Abusive Supervision and Its Impact on Knowledge Hiding Behavior Among Sales Force.Front Psychol. 2021; 12:800778.FP
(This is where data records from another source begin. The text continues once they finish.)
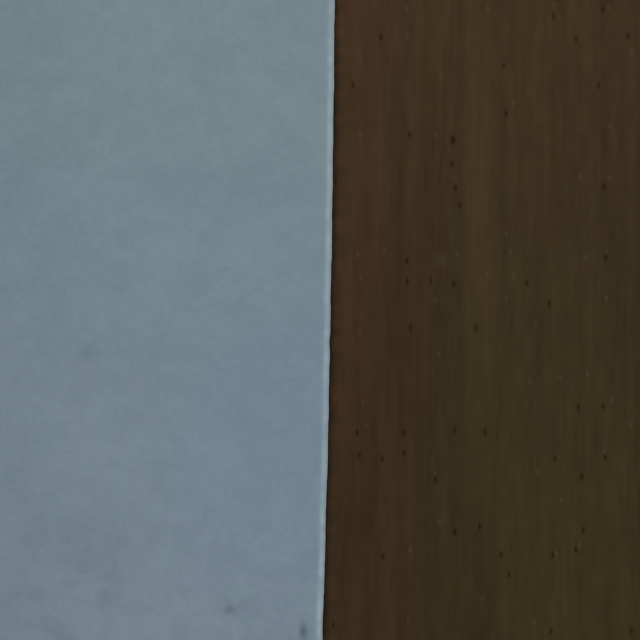
Write a WebGL 1 fragment shader that draws this texture.

```glsl
precision highp float;
// A pale blue-grey sheet lies on dark brown wood, meeting at a nearly vertical edge.
// Layered value noise gives the paper mottling and the stretched wood grain;
// distance to the curved edge places the bright rim and its narrow shadow.

uniform vec2 u_resolution;

const vec3 PAPER_LOW = vec3(0.452, 0.512, 0.556);
const vec3 PAPER_HIGH = vec3(0.460, 0.522, 0.550);
const vec3 WOOD_LOW = vec3(0.216, 0.180, 0.112);
const vec3 WOOD_HIGH = vec3(0.242, 0.198, 0.130);
const vec3 WOOD_WARM = vec3(0.012, -0.008, 0.004);
const vec3 RIM_COLOR = vec3(0.570, 0.635, 0.660);
const vec3 SHADOW_COLOR = vec3(0.095, 0.082, 0.072);
const float EDGE_BASE = 0.504;
const float EDGE_SLOPE = 0.031;
const float EDGE_BEND = -0.012;
const float EDGE_ROUGHNESS = 0.0022;
const float EDGE_SOFTNESS = 0.0014;
const float RIM_WIDTH = 0.0045;
const float SHADOW_WIDTH = 0.0060;
const float SPECK_CELLS = 26.0;
const float SPECK_RARITY = 0.86;

float hash(vec2 p) {
  vec3 q = fract(vec3(p.xyx) * 0.1031);
  q += dot(q, q.yzx + 33.33);
  return fract((q.x + q.y) * q.z);
}

float noise(vec2 p) {
  vec2 cell = floor(p);
  vec2 f = fract(p);
  f = f * f * (3.0 - 2.0 * f);
  float low = mix(hash(cell), hash(cell + vec2(1.0, 0.0)), f.x);
  float high = mix(hash(cell + vec2(0.0, 1.0)), hash(cell + vec2(1.0)), f.x);
  return mix(low, high, f.y);
}

// Signed fractal noise, roughly -0.5 to 0.5
float fbm(vec2 p) {
  float sum = 0.0;
  float weight = 0.5;
  for (int i = 0; i < 4; i++) {
    sum += weight * (noise(p) - 0.5);
    p = mat2(0.8, 0.6, -0.6, 0.8) * p * 2.03 + 17.0;
    weight *= 0.5;
  }
  return sum;
}

float spot(vec2 p, vec2 center, vec2 size) {
  vec2 d = (p - center) / size;
  return exp(-dot(d, d));
}

// One jittered elongated pore per grid cell
float specks(vec2 p) {
  vec2 grid = p * SPECK_CELLS;
  vec2 cell = floor(grid);
  vec2 center = 0.3 + 0.4 * vec2(hash(cell + 5.0), hash(cell + 19.0));
  float present = step(SPECK_RARITY, hash(cell + 41.0));
  return present * spot(fract(grid), center, vec2(0.07, 0.13));
}

vec3 paper(vec2 p) {
  vec3 color = mix(PAPER_LOW, PAPER_HIGH, smoothstep(0.1, 0.9, p.y));
  color += 0.018 * fbm(p * 7.0);
  color += 0.025 * fbm(p * vec2(32.0, 40.0));
  color += 0.014 * (noise(p * 150.0) - 0.5);
  // Cooler lower right, slightly dim left border
  color += vec3(-0.010, -0.004, 0.012) * spot(p, vec2(0.47, 0.36), vec2(0.16, 0.18));
  color -= 0.014 * (1.0 - smoothstep(0.0, 0.18, p.x));
  // Dents and smudges
  float dents = spot(p, vec2(0.358, 0.047), vec2(0.009, 0.007));
  dents += 0.5 * spot(p, vec2(0.137, 0.450), vec2(0.016, 0.012));
  dents += 2.0 * spot(p, vec2(0.474, 0.012), vec2(0.006, 0.012));
  float mottling = max(fbm(p * 18.0 + 9.0), 0.0) * (1.0 - smoothstep(0.0, 0.35, p.y));
  return color - 0.06 * dents - 0.10 * mottling;
}

vec3 wood(vec2 p, float fromEdge) {
  vec3 color = mix(WOOD_LOW, WOOD_HIGH, smoothstep(0.05, 0.95, p.y));
  color += WOOD_WARM * (1.0 - smoothstep(0.02, 0.20, fromEdge));
  // Vertical grain at three widths, then fine texture
  float grain = 0.022 * (noise(vec2(p.x * 24.0, p.y * 1.5)) - 0.5);
  grain += 0.020 * (noise(vec2(p.x * 75.0, p.y * 4.0)) - 0.5);
  grain += 0.018 * (noise(vec2(p.x * 170.0, p.y * 22.0)) - 0.5);
  grain += 0.018 * fbm(p * vec2(70.0, 55.0));
  color += grain * vec3(1.0, 0.92, 0.75);
  // Dark pores and paler scuffs
  float pores = specks(p) + 1.3 * spot(p, vec2(0.708, 0.781), vec2(0.004, 0.007));
  float scuffs = specks(p + 7.3) + spot(p, vec2(0.690, 0.594), vec2(0.008, 0.009));
  return color - 0.065 * pores + 0.035 * scuffs;
}

void main() {
  vec2 p = gl_FragCoord.xy / u_resolution;

  // Signed distance across the edge: paper negative, wood positive
  float edge = EDGE_BASE + p.y * (EDGE_SLOPE + EDGE_BEND * p.y);
  edge += EDGE_ROUGHNESS * fbm(vec2(p.y * 45.0, 3.0));
  float d = p.x - edge;

  // Rim and shadow vary along the torn fibres
  float fibre = noise(vec2(p.y * 75.0, 8.0));
  float rim = spot(vec2(d, 0.0), vec2(-0.0060, 0.0), vec2(RIM_WIDTH, 1.0));
  float shadow = exp(-max(d, 0.0) / (SHADOW_WIDTH * (0.6 + 0.9 * fibre)));

  vec3 sheet = mix(paper(p), RIM_COLOR, rim * (0.40 + 0.50 * fibre));
  vec3 board = mix(wood(p, d), SHADOW_COLOR, shadow * 0.90);
  float blur = max(EDGE_SOFTNESS, 0.75 / u_resolution.x);
  gl_FragColor = vec4(mix(sheet, board, smoothstep(-blur, blur, d)), 1.0);
}
```
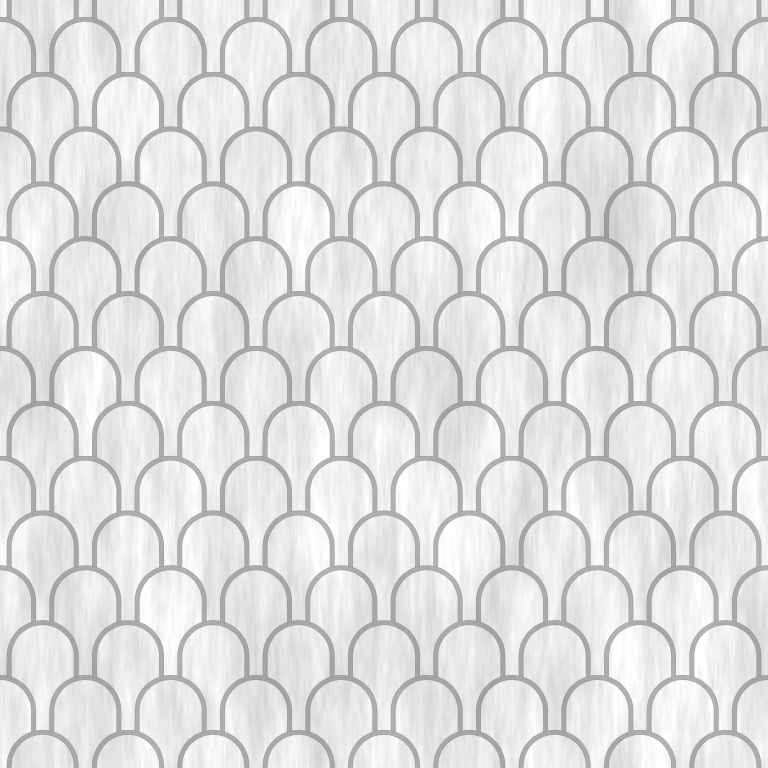
Give the GLSL for this pattern, as a WebGL 1 fragment shader.

```glsl
precision highp float;
// Overlapping arch-shaped scales in pale, vertically streaked grey with darker outlines.

uniform vec2 u_resolution;

float hash(vec2 p) {
  vec3 q = fract(p.xyx * 0.1031);
  q += dot(q, q.yzx + 33.33);
  return fract((q.x + q.y) * q.z);
}

// Random slope of a lattice corner, wrapped to the period
float corner(vec2 cell, vec2 offset, vec2 period) {
  float angle = 6.2832 * hash(mod(cell, period) + period);
  return dot(vec2(cos(angle), sin(angle)), offset);
}

// Gradient noise that repeats over the unit square
float noise(vec2 uv, vec2 period) {
  vec2 p = uv * period;
  vec2 i = floor(p);
  vec2 f = p - i;
  vec2 s = f * f * f * (f * (f * 6.0 - 15.0) + 10.0);
  vec2 e = vec2(1.0, 0.0);
  float low = mix(corner(i, f, period), corner(i + e, f - e, period), s.x);
  float high = mix(corner(i + e.yx, f - e.yx, period), corner(i + 1.0, f - 1.0, period), s.x);
  return mix(low, high, s.y);
}

// Vertical fibres, from broad to fine
float grain(vec2 uv) {
  vec2 period = vec2(40.0, 6.0);
  float amplitude = 1.0;
  float sum = 0.0;
  for (int i = 0; i < 4; i++) {
    sum += amplitude * noise(uv, period);
    period *= 2.0;
    amplitude *= 0.8;
  }
  return sum;
}

// Distance to an arch that runs on downwards, with p.y measured down from its top
float archDistance(vec2 p, float radius) {
  return length(vec2(p.x, max(radius - p.y, 0.0))) - radius;
}

void main() {
  vec2 uv = gl_FragCoord.xy / u_resolution;
  const vec2 count = vec2(9.0, 14.0);
  const float lineWidth = 0.058;
  float pixel = count.x / min(u_resolution.x, u_resolution.y);

  // Rows are counted downwards; lower rows lie over upper ones
  float x = uv.x * count.x;
  float depth = (1.0 - uv.y) * count.y - 0.305;
  float line = 0.0;
  float rim = 0.0;
  vec2 tile = vec2(0.0);
  for (int i = 0; i < 3; i++) {
    float row = floor(depth) - 2.0 + float(i);
    float shifted = x - 0.5 * mod(row, 2.0);
    float column = floor(shifted + 0.5);
    vec2 local = vec2(shifted - column, (depth - row) * count.x / count.y);
    float d = archDistance(local, 0.422);

    float inside = clamp(0.5 - d / pixel, 0.0, 1.0);
    float band = clamp(0.5 + (d + lineWidth) / pixel, 0.0, 1.0);
    line = mix(line, band, inside);
    rim = mix(rim, smoothstep(0.25, 0.5, abs(d / lineWidth + 0.5)), inside);
    if (d < -0.5 * lineWidth) tile = mod(vec2(column, row), count);
  }

  // Each scale has its own tone and its own cut of the grain
  vec2 cut = vec2(hash(tile + 3.0), hash(tile + 57.0));
  float fibres = grain(uv + cut);
  float face = 0.92 + 0.03 * (hash(tile + 21.0) - 0.5) + 0.07 * fibres;
  float outline = mix(0.668, 0.61, rim) + 0.015 * fibres;

  // Broad stains run across all scales
  float stain = noise(uv, vec2(18.0, 5.0)) + 0.6 * noise(uv, vec2(7.0, 4.0));
  float shade = mix(face, outline, line) * (1.0 + 0.08 * stain);
  gl_FragColor = vec4(vec3(clamp(shade, 0.0, 1.0)), 1.0);
}
```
The purpose of this study is to test the relationship between abusive supervision and employee's knowledge hiding behavior (evasive hiding, playing dumb, rationalized hiding) among sales force of insurance companies in Pakistan. The paper also strives to theoretically discuss and then seek empirical evidence to the mediational paths of psychological contract breach that explain the focal relationship between abusive supervision and knowledge hiding. To test the proposed hypotheses, the study draws cross-sectional data from sales force of insurance companies working in Pakistan. Data were collected through structured questionnaire and using convenient sampling technique. The final sample of 340 valid and complete responses analyzed using structured equation modeling (partial least square) approach. Results showed that abusive supervision is positively related to employee's knowledge hiding behaviors. Also, mediating variable psychological contract breach partially mediates the abusive supervision-knowledge hiding behavior linkage. Current study has tested the positive relationship between abusive supervision and knowledge hiding behaviors unlike most of the previous investigations that have focused on knowledge sharing behavior. The study also empirically investigated the mediational route of psychological contract breach, that explains the blame attributed by the beleaguered employee that led to covert retaliatory behavior, such as knowledge hiding. This paper contributes to knowledge hiding literature which is an important part of knowledge management from the perspective of abusive supervision based on both reactance theory and SET theory.